SineStream: Improving the Readability of Streamgraphs by Minimizing Sine Illusion EffectsChuan Bu, Quanjie Zhang, Qianwen Wang, Jian Zhang, Michael Sedlmair, Oliver Deussen, Yunhai Wang
Fig. 1 SineStream minimizes sine illusion effects stemming from strong slopes and improves the readability of streamgraphs by aligning the orthogonal and vertical orientations of each layer. We show the results on the COVID dataset  (top) and the Bank Interest dataset  (bottom). Sine illusions appear because the human eye is not able to accurately estimate the vertical distance between two curves with similar slopes. As indicated by the arrows on the top, our approach (A3, B3) better reflects the real thickness of layers (A2, B2) than previous works by Byron & Wattenberg  (A1) and Bartolomeo & Hu  (B1).
In this paper, we propose SineStream, a new variant of streamgraphs that improves their readability by minimizing sine illusion effects. Such effects reflect the tendency of humans to take the orthogonal rather than the vertical distance between two curves as their distance. In SineStream, we connect the readability of streamgraphs with minimizing sine illusions and by doing so provide a perceptual foundation for their design. As the geometry of a streamgraph is controlled by its baseline (the bottom-most curve) and the ordering of the layers, we re-interpret baseline computation and layer ordering algorithms in terms of reducing sine illusion effects. For baseline computation, we improve previous methods by introducing a Gaussian weight to penalize layers with large thickness changes. For layer ordering, three design requirements are proposed and implemented through a hierarchical clustering algorithm. Quantitative experiments and user studies demonstrate that SineStream improves the readability and aesthetics of streamgraphs compared to state-of-the-art methods

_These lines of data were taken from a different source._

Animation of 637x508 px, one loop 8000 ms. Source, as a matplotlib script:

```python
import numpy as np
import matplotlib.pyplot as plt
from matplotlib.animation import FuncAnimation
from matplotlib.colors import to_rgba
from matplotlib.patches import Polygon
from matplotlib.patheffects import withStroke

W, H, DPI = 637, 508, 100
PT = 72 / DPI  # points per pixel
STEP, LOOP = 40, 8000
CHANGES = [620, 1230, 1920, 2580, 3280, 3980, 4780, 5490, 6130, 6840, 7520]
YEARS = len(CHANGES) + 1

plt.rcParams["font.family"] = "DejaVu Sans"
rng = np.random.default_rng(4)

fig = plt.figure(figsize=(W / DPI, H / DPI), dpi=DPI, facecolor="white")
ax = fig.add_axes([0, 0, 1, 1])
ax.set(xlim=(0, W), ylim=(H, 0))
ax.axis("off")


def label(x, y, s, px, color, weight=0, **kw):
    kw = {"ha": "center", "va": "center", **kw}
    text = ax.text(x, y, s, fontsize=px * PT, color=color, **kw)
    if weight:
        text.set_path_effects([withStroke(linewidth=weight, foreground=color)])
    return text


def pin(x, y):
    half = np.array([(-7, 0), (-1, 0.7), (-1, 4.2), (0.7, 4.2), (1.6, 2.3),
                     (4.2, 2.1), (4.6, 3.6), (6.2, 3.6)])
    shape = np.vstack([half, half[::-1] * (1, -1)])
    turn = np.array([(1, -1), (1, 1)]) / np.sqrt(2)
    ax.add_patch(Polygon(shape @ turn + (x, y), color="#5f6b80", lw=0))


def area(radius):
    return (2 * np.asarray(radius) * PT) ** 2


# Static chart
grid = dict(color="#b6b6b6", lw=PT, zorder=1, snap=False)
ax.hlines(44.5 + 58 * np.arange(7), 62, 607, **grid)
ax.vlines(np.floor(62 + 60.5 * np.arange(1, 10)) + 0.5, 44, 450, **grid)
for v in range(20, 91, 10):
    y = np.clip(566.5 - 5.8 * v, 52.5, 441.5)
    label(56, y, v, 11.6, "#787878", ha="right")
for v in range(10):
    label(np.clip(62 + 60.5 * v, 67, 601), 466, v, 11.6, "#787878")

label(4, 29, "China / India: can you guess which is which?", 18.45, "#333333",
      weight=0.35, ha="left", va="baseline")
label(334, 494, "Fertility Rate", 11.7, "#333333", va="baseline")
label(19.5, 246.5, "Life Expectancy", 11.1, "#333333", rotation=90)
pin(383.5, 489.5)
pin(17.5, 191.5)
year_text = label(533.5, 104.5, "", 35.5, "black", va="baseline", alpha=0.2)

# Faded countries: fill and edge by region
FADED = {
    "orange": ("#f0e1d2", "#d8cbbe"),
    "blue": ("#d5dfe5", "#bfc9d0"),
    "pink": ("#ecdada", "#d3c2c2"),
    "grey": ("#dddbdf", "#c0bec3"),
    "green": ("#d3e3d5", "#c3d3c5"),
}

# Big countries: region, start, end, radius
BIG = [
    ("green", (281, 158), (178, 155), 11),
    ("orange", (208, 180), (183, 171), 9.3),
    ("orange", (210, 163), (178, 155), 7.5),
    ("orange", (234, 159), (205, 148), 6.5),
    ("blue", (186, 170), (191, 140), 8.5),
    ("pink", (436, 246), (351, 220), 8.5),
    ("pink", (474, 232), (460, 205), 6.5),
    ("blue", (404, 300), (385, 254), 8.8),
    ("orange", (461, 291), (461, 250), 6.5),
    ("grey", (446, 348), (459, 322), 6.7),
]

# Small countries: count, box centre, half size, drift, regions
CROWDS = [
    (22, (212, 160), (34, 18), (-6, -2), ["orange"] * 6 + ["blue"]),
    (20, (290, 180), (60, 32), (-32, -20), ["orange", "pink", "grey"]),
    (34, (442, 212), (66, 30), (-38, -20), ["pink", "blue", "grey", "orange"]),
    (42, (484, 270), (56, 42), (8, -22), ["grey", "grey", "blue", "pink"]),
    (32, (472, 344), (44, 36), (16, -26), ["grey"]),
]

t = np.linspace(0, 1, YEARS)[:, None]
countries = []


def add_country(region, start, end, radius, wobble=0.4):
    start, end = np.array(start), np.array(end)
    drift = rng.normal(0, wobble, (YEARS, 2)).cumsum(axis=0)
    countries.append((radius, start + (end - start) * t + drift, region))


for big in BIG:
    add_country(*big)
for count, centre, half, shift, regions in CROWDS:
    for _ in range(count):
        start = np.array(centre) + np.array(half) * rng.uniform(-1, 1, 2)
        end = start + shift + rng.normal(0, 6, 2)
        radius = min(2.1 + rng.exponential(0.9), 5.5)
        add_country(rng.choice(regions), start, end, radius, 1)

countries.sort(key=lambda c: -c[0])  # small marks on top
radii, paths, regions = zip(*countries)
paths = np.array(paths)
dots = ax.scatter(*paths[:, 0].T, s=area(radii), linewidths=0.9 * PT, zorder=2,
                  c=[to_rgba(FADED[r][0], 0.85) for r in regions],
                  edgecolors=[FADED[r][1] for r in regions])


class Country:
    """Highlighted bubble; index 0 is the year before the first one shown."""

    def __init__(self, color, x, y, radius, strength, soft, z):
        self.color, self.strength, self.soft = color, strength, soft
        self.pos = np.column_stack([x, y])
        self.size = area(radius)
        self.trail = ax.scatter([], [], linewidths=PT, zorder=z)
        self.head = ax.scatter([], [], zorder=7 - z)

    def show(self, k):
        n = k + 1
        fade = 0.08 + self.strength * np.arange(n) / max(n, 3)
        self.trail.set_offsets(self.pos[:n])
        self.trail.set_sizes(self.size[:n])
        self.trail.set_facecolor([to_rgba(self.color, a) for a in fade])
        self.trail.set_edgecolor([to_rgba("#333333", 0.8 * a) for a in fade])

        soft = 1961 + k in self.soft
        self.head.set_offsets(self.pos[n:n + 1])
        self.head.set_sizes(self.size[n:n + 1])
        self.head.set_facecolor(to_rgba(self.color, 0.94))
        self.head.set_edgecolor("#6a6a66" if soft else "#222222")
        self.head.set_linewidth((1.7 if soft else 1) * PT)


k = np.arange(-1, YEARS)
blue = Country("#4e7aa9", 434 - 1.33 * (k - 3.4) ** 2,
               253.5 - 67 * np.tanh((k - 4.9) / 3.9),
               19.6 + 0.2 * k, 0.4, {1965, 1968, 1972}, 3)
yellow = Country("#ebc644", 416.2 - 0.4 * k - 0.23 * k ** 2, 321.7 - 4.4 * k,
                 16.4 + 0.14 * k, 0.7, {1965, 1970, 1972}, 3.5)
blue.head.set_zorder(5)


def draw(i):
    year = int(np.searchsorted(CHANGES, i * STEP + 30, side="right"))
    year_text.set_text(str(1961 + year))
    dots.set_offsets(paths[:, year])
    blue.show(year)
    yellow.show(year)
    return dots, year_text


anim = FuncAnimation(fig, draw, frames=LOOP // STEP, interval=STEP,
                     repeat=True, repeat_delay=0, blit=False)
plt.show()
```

Fig. 2. (a) A line with uniform thickness is drawn along a sinusoidal curve. Perception leads us to using the orthogonal distance rather than the vertical distance to determine its thickness. (b) The green layer with dotted border in the streamgraph seems to have a constant thickness. However, a peak occurs in its vertical thickness (c).
Fig. 3. Each row represents streamgraphs with the same data and layer order, but different baseline computations. (a) Byron & Wattenberg  encourages to have equal absolute values and opposite signs, regardless of the increased sine illusion it causes to other layers. (b) This leads to unpleasant distortions when layers have sudden changes in thickness. (c) Bartolomeo & Hu  prefer a single distortion of a large layer rather than two smaller ones, which also leads to a larger illlusions.

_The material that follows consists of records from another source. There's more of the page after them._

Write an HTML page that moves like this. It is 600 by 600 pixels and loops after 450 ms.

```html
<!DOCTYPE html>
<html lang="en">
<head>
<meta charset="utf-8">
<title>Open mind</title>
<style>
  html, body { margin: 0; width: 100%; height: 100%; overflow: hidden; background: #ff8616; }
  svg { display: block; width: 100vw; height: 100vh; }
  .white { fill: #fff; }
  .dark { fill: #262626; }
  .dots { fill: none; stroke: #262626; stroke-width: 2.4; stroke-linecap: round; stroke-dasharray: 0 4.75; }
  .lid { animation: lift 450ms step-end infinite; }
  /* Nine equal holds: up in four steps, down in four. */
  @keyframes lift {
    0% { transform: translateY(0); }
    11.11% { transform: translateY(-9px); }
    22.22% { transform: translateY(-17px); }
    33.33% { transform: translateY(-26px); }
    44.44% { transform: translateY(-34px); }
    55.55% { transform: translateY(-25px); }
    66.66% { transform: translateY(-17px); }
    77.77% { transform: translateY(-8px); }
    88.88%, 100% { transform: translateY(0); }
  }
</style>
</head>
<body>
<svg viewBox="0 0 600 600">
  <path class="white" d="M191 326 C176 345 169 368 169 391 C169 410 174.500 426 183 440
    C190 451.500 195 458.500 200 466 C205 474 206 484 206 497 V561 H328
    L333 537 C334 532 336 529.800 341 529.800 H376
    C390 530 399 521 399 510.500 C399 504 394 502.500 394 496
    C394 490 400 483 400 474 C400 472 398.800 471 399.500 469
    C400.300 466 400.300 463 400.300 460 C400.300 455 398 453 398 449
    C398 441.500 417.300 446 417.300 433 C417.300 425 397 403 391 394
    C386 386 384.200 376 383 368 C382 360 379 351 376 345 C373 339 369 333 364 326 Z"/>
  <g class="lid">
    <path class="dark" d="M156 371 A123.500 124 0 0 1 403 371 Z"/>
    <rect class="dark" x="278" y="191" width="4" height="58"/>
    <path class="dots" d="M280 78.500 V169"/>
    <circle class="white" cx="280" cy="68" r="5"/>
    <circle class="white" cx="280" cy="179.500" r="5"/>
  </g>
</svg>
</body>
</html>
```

Fig. 5. Layer ordering based on hierarchical clustering: (a) we hierarchically cluster layers with shortest distances and build a binary tree. Each node of the tree is a layer. The two children of an internal node are the two layers that are put together in the ordering. (b) Flipping internal nodes leads to different layer orderings, which incorporate different amounts of sine illusions. (c) We compute our ordering from the binary tree by minimizing the sum of distances between adjacent layers.
Fig. 7. Comparing LateOnsetStream , TwoOptStream , and SineStream for the Call dataset  (top), the Bank Interest dataset  (middle) and the Assistance dataset  (bottom). The streamgraphs are drawn using different baselines and layer orderings.

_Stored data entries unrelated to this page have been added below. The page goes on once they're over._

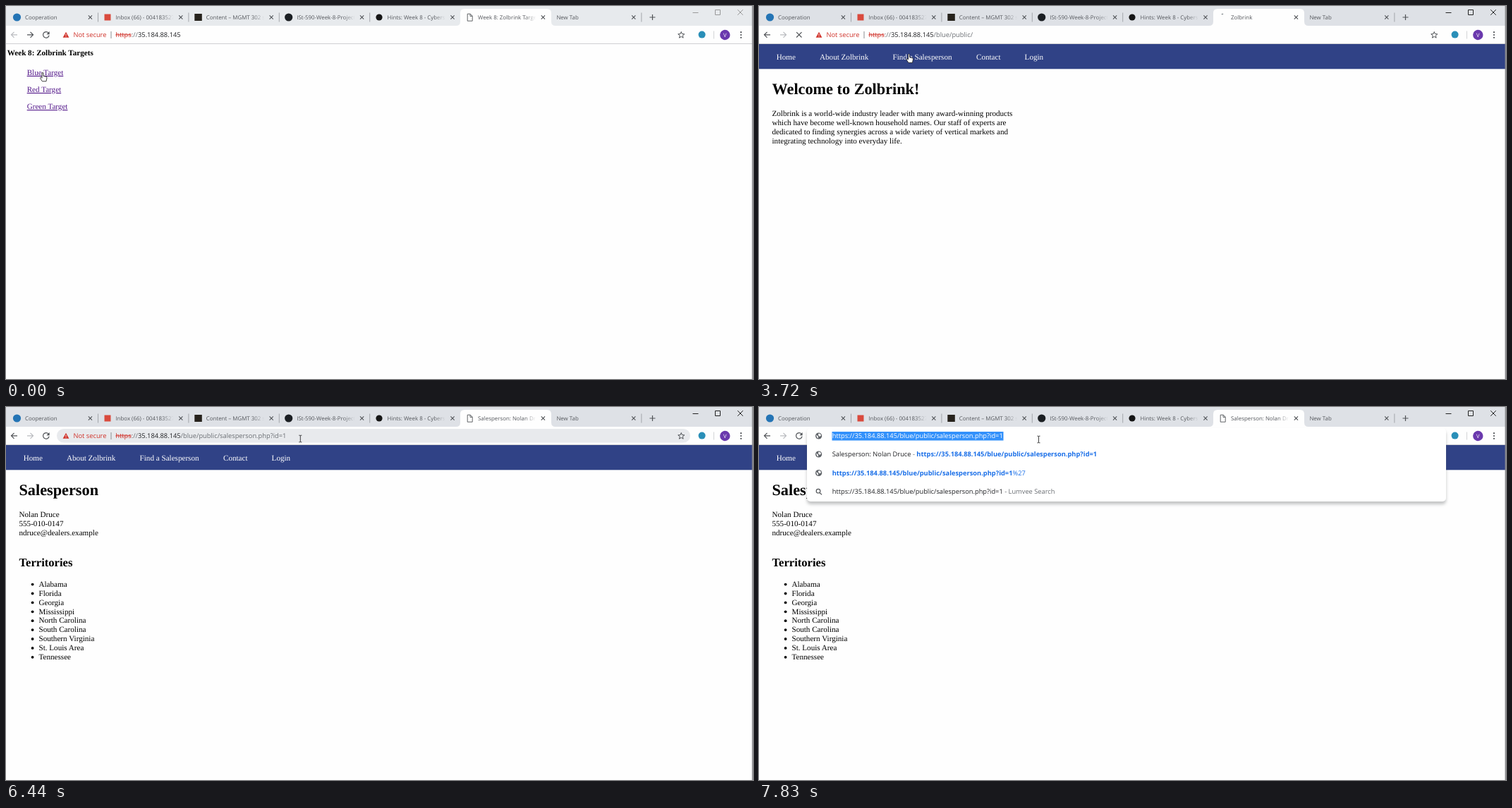
Write an HTML page that moves like this. It is 1059 px wide and 529 px high and loops after 8 s.

```html
<!DOCTYPE html>
<html lang="en">
<head>
<meta charset="utf-8">
<title>Browser session</title>
<style>
html, body { margin: 0; width: 100%; height: 100%; overflow: hidden; background: #fefefe; }
svg { display: block; width: 1059px; height: 529px; }
text { text-rendering: geometricPrecision; white-space: pre; }
.ui { font-family: "Open Sans", "Noto Sans", sans-serif; }
.tab { font-size: 7.9px; fill: #54575c; }
.url { font-size: 9.3px; fill: #6a6e73; }
.page { font: 11.12px "Liberation Serif", "Times New Roman", serif; fill: #000; }
.h1 { font-size: 22.25px; font-weight: bold; }
.h2 { font-size: 16.6px; font-weight: bold; }
.b { font-weight: bold; }
.link { fill: #00e; text-decoration: underline; }
.seen { fill: #551a8b; text-decoration: underline; }
.hot { fill: #e00; text-decoration: underline; }
.nav { fill: #fff; }
.dark { fill: #202124; }
.bad { fill: #d0342c; }
.strike { text-decoration: line-through; }
.blue { fill: #1a6fe8; }
.white { fill: #fff; }
.line { fill: none; stroke: #505357; stroke-width: 1.2; }
.dim { stroke: #b9bbbf; }
</style>
</head>
<body>
<svg id="stage" viewBox="0 0 1059 529"></svg>
<script>
const LOOP = 8000;
const stage = document.getElementById('stage');

// Time ranges in ms during which things are visible
const HOME = '0-1860', ABOUT = '1860-3870', LIST = '3870-5710', PERSON = '5710-8000';
const BUSY = '870-1980,3720-3870,5590-5830';
const IDLE = '0-870,1980-3720,3870-5590,5830-8000';

const on = (when, body) => `<g data-on="${when}">${body}</g>`;
const text = (x, y, s, cls) => `<text x="${x}" y="${y}" class="${cls}">${s}</text>`;
const page = (x, y, s, cls = '') => text(x, y, s, 'page ' + cls);
const span = (cls, s) => `<tspan class="${cls}">${s}</tspan>`;
const rect = (x, y, w, h, fill, more = '') => `<rect x="${x}" y="${y}" width="${w}" height="${h}" fill="${fill}" ${more}/>`;
const dot = (x, y, r, fill) => `<circle cx="${x}" cy="${y}" r="${r}" fill="${fill}"/>`;
const line = (d, cls = '', more = '') => `<path class="line ${cls}" d="${d}" ${more}/>`;
const cross = (x, y, r, more = '') => line(`M${x - r} ${y - r}l${2 * r} ${2 * r}m0 ${-2 * r}l${-2 * r} ${2 * r}`, '', more);

// Tab strip
const PITCH = 128.4;
let fades = '';
function title(i, s, x = 27 + PITCH * i) {
  const end = 109.5 + PITCH * i;
  return text(x, 19, s, 'ui tab').replace('<text', `<text style="fill:url(#fade${i})"`);
}
for (let i = 0; i < 7; i++) {
  const end = 109.5 + PITCH * i;
  fades += `<linearGradient id="fade${i}" gradientUnits="userSpaceOnUse" x1="${end - 16}" x2="${end}" y1="0" y2="0">
    <stop stop-color="#54575c"/><stop offset="1" stop-color="#54575c" stop-opacity="0"/></linearGradient>`;
}

function windowButtons(colour) {
  const s = `style="stroke:${colour};stroke-width:1"`;
  return line('M973.5 9.5h8M1005.5 5.5h7v7h-7z', '', s) + cross(1041, 9, 3.8, s);
}

function tabs() {
  let out = rect(0, 0, 1059, 28, '#dee1e6') + on('0-720', rect(0, 0, 1059, 28, '#e7eaed'));
  out += '<path fill="#fefefe" d="M638 28q6 0 6-6V10q0-6 6-6H767q6 0 6 6V22q0 6 6 6z"/>';
  for (const i of [0, 1, 2, 3, 6]) out += rect(130 + PITCH * i, 9.5, 1, 13, '#a3a6ab');
  for (let i = 0; i < 7; i++) out += cross(119.4 + PITCH * i, 16, 2.6, 'style="stroke-width:1.1"');
  out += dot(15.5, 16, 5.6, '#2474b5') + rect(139.5, 11.5, 9, 9, '#d94a3d') +
    rect(267.3, 11, 10.5, 10, '#26221c') + dot(400.7, 16, 5.6, '#1b1f23') + dot(529, 16, 4.6, '#151515');
  out += title(0, 'Cooperation') + title(1, 'Inbox (66) - 004183527') + title(2, 'Content – MGMT 302 s') +
    title(3, 'ISt-590-Week-8-Project') + title(4, 'Hints: Week 8 - Cyberse') + title(6, 'New Tab', 780.4);
  out += on(HOME, title(5, 'Week 8: Zolbrink Targe')) + on(ABOUT, title(5, 'Zolbrink')) +
    on(LIST, title(5, 'Find a Salesperson')) + on(PERSON, title(5, 'Salesperson: Nolan Druc'));
  out += on(IDLE, line('M654.2 11.2h4l3 3v7h-7zM658 11.4v3h3', '', 'style="stroke-width:.9"'));
  out += line('M912.5 16h8M916.5 12v8');
  return out + on('0-720', windowButtons('#999')) + on('720-8000', windowButtons('#222'));
}

// Toolbar
const HOST = '35.184.88.145';
const address = path => text(155.3, 44.3,
  span('bad strike', 'https') + '://' + span('dark', HOST) + path, 'ui url');

function star(cx, cy) {
  let d = '';
  for (let k = 0; k < 10; k++) {
    const a = k * Math.PI / 5, r = k % 2 ? 2.1 : 4.8;
    d += `${k ? 'L' : 'M'}${(cx + r * Math.sin(a)).toFixed(2)} ${(cy - r * Math.cos(a)).toFixed(2)}`;
  }
  return line(d + 'z', '', 'style="stroke-width:1"');
}

const back = 'M16 40.8H7.5m4-4l-4 4l4 4', forward = 'M30 40.8h8.5m-4-4l4 4l-4 4';
const PERSON_PATH = '/blue/public/salesperson.php?id=1';

function toolbar() {
  let out = rect(0, 28, 1059, 25, '#fefefe') + rect(0, 53, 1059, 1, '#cfd0d2');
  out += on(HOME, line(back, 'dim') + line(forward)) + on('1860-8000', line(back) + line(forward, 'dim'));
  out += on(IDLE, line('M60.2 38.1a4.3 4.3 0 1 0 .9 3.6') + '<path fill="#505357" d="M61.6 36v4.2h-4.2z"/>');
  out += on(BUSY, cross(56.8, 40.8, 3.7));
  out += on('6320-7000', rect(72, 31, 898, 19.6, '#e8eaed', 'rx="9.8"'));
  out += on('7000-8000', rect(72, 31.2, 897.5, 19.4, '#fff', 'rx="9.7" stroke="#86aee6" stroke-width="1.7"'));
  out += '<path fill="#d0342c" d="M85 36.8l4.4 8h-8.8z"/><path stroke="#fff" stroke-width=".9" d="M85 39.6v2.4m0 .8v1"/>';
  out += text(95.5, 44.3, 'Not secure', 'ui url bad') + rect(148.5, 36, 1, 10, '#8a8d91');
  out += on(HOME, address('').replace('://', '://')) + on(ABOUT, address('/blue/public/')) +
    on(LIST, address('/blue/public/territories.php')) + on('5710-7130', address(PERSON_PATH));
  out += on('7130-8000', rect(155, 35, 243, 12.5, '#3391fb') +
    text(155.3, 44.3, span('strike', 'https') + '://' + HOST + PERSON_PATH, 'ui url white'));
  out += star(957.3, 41.3) + dot(986.6, 40.6, 5, '#2a8fb8') + rect(1003, 35.5, 1, 11, '#d3d4d6');
  out += dot(1019.3, 41, 7.2, '#6a39ad') +
    '<text class="ui white" x="1019.3" y="43.7" font-size="7.5" text-anchor="middle">V</text>';
  for (const y of [37.2, 41, 44.8]) out += dot(1042, y, 1.1, '#505357');
  return out;
}

// Pages
function homePage() {
  const link = (y, s, cls = 'seen') => page(29.7, y, s, cls);
  return page(1.8, 69.8, 'Week 8: Zolbrink Targets', 'b') +
    on('0-720,870-8000', link(97.9, 'Blue Target')) + on('720-870', link(97.9, 'Blue Target', 'hot')) +
    link(122, 'Red Target') + link(146.1, 'Green Target');
}

function navBar(width) {
  return rect(0, 54, width, 35.3, '#304286') + page(24.8, 76, 'Home', 'nav') +
    page(86, 76, 'About Zolbrink', 'nav') + page(189.6, 76, 'Find a Salesperson', 'nav') +
    page(308, 76, 'Contact', 'nav') + page(376.6, 76, 'Login', 'nav');
}

const lines = (x, y, list) => list.map((s, i) => page(x, y + i * 12.9, s)).join('');

function aboutPage() {
  return navBar(1058) + page(18.5, 125, 'Welcome to Zolbrink!', 'h1') + lines(18.5, 155.9, [
    'Zolbrink is a world-wide industry leader with many award-winning products',
    'which have become well-known household names. Our staff of experts are',
    'dedicated to finding synergies across a wide variety of vertical markets and',
    'integrating technology into everyday life.']);
}

// '.' bullet with text, '*' bullet with link, '+' link without bullet
const STATES = [
  'Alabama (AL)', '.Test', '*Nolan Druce',
  'Alaska (AK)', '*Hubert Dambrill',
  'Arizona (AZ)', '*Elise Kolvig',
  'Arkansas (AR)', '*Charlotte Ulven',
  'California (CA)', '.Northern California', '+Hubert Dambrill', '.Southern California', '+Sandra Tolvero',
  'Colorado (CO)', '*Elise Kolvig',
  'Connecticut (CT)', '*Roberta Dinkelby',
  'Delaware (DE)', '*Roberta Dinkelby'];

function listPage() {
  let out = navBar(1046) + page(18.5, 125, 'Find a Salesperson', 'h1') +
    page(18.5, 155.9, 'Use the list below to find a salesperson nearby. We are ready to serve you!') +
    page(18.5, 179.8, 'UNITED STATES', 'b');
  let y = 179.9;
  for (const s of STATES) {
    const mark = '.*+'.includes(s[0]) ? s[0] : '';
    y += mark ? 12.9 : 24.15;
    if (mark === '.' || mark === '*') out += rect(35.6, y - 5.2, 4, 4, '#000');
    out += mark ? page(46.5, y, s.slice(1), mark === '.' ? '' : 'link') : page(18.5, y, s);
  }
  return out + rect(1046, 54, 12, 475, '#f1f1f1') + rect(1047, 66, 10, 88, '#c1c1c1') +
    '<path fill="#888" d="M1049.5 62l2.5-2.8l2.5 2.8z"/><path fill="#555" d="M1049.5 525.5l2.5 2.8l2.5-2.8z"/>';
}

function personPage() {
  const areas = ['Alabama', 'Florida', 'Georgia', 'Mississippi', 'North Carolina', 'South Carolina',
    'Southern Virginia', 'St. Louis Area', 'Tennessee'];
  return navBar(1058) + page(18.5, 125, 'Salesperson', 'h1') +
    lines(18.5, 155.9, ['Nolan Druce', '555-010-0147', 'ndruce@dealers.example']) +
    page(18.5, 226.3, 'Territories', 'h2') + lines(46.5, 254.8, areas) +
    areas.map((s, i) => dot(37.6, 251.6 + i * 12.9, 1.9, '#000')).join('');
}

// Address suggestions
function suggestions() {
  const globe = y => dot(84.6, y, 4.6, '#5f6368') +
    `<path fill="#fff" d="M81.4 ${y - 1.4}l2.6 2.2l-.2 2.6q-2.6-1-2.4-4.8zM84.6 ${y - 3.4}q3 0 3.4 3l-2 1.4l-2.2-2.2z"/>`;
  const full = 'https://' + HOST + PERSON_PATH;
  const row = (y, s, cls = '') => text(103.7, y + 3.4, s, 'ui url ' + cls);
  return `<g style="filter:drop-shadow(0 4px 2px rgba(60,64,67,.3))">${rect(68, 30, 906, 104, '#fff', 'rx="5"')}</g>` +
    rect(103.5, 35, 243, 12.5, '#3391fb') + globe(41) + globe(67) + globe(93.5) +
    line('M86.2 121.6l2.8 2.8', '', 'style="stroke-width:1.3"') +
    '<circle class="line" cx="84" cy="119.2" r="2.8"/>' +
    row(41, full, 'white') +
    row(67, span('dark', 'Salesperson: Nolan Druce') + ' - ' + span('blue b', full)) +
    row(93.7, span('blue b', full) + span('blue', '%27')) +
    row(120, span('dark', full) + ' - Lumvee Search');
}

const pointers = {
  hand: 'M-1 .8Q0-.5 1 .8V5l4 1q1.2.4 1 1.6L5 12.6H-.6L-3.5 8.2q-.3-1.3 1-1.2L-1 8z',
  arrow: 'M0 0V8.4L1.9 6.7 3.3 9.8 4.7 9.2 3.3 6.2H5.9z',
  beam: 'M-2-4.8H-.5L0-4.3.5-4.8H2M0-4.3V4.3M-2 4.8H-.5L0 4.3.5 4.8H2'
};

stage.innerHTML = `<defs>${fades}</defs>` + rect(0, 0, 1059, 529, '#fefefe') + tabs() + toolbar() +
  on(HOME, homePage()) + on(ABOUT, aboutPage()) + on(LIST, listPage()) + on(PERSON, personPage()) +
  on('7710-8000', suggestions()) + rect(1057.6, 0, 1.4, 529, '#8b8b8e') +
  '<path id="spin" fill="none" stroke="#7f8489" stroke-width="1.3" stroke-linecap="round"/>' +
  '<path id="pointer" stroke="#111" stroke-width=".8" stroke-linejoin="round"/>';

const parts = [...stage.querySelectorAll('[data-on]')].map(el => ({
  el, spans: el.dataset.on.split(',').map(s => s.split('-').map(Number))
}));
const busy = BUSY.split(',').map(s => s.split('-').map(Number));
const spin = document.getElementById('spin');
const pointer = document.getElementById('pointer');

// time, shape, x, y of each pointer step
const MOVES = [
  [0, 'hand', 52, 94.2], [2660, 'arrow', 102.5, 89.3], [2810, 'arrow', 148, 90], [2930, 'arrow', 175.8, 89.3],
  [3080, 'arrow', 192, 83], [3200, 'hand', 204, 74], [3320, 'hand', 211, 69.5], [3450, 'hand', 212.5, 67.8],
  [4620, 'beam', 135.6, 133], [4760, 'beam', 112, 182], [4890, 'beam', 94, 216.5], [5040, 'beam', 93, 219],
  [5160, 'hand', 92, 222.5], [5280, 'hand', 91.3, 224], [5980, 'beam', 97.5, 217.7], [6180, 'arrow', 384, 51.3],
  [6320, 'beam', 408, 47], [6440, 'beam', 417.3, 45], [7710, 'beam', 404, 45.6], [7830, 'beam', 396.5, 46]];

// Counter-clockwise arc: the head turns steadily, the tail follows half a turn behind
function drawSpinner(t) {
  const run = busy.find(([a, b]) => t >= a && t < b);
  if (!run) return spin.setAttribute('d', '');
  const step = Math.floor((t - run[0] + 1) / 140) * 140 + 60;
  const head = step / 1320 * 2 * Math.PI, tail = Math.max(0, head - Math.PI + .001);
  const at = a => `${(657.6 - 4.9 * Math.sin(a)).toFixed(2)} ${(16.3 - 4.9 * Math.cos(a)).toFixed(2)}`;
  spin.setAttribute('d', `M${at(tail)}A4.9 4.9 0 0 0 ${at(head)}`);
}

function draw(t) {
  for (const { el, spans } of parts)
    el.style.display = spans.some(([a, b]) => t >= a && t < b) ? '' : 'none';
  drawSpinner(t);
  const [, kind, x, y] = MOVES.filter(m => m[0] <= t).pop();
  pointer.setAttribute('d', pointers[kind]);
  pointer.setAttribute('fill', kind === 'beam' ? 'none' : '#fff');
  pointer.setAttribute('transform', `translate(${x} ${y})`);
}

const start = performance.now();
function tick() {
  draw((performance.now() - start) % LOOP);
  requestAnimationFrame(tick);
}
tick();
</script>
</body>
</html>
```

This work is supported by the grants of the NSFC (61772315, 61861136012) and Deutsche Forschungsgemeinschaft (DFG) ProjectIDs DE 620/26-1, as well as 251654672 (TRR 161 Quantitative methods for visual computing).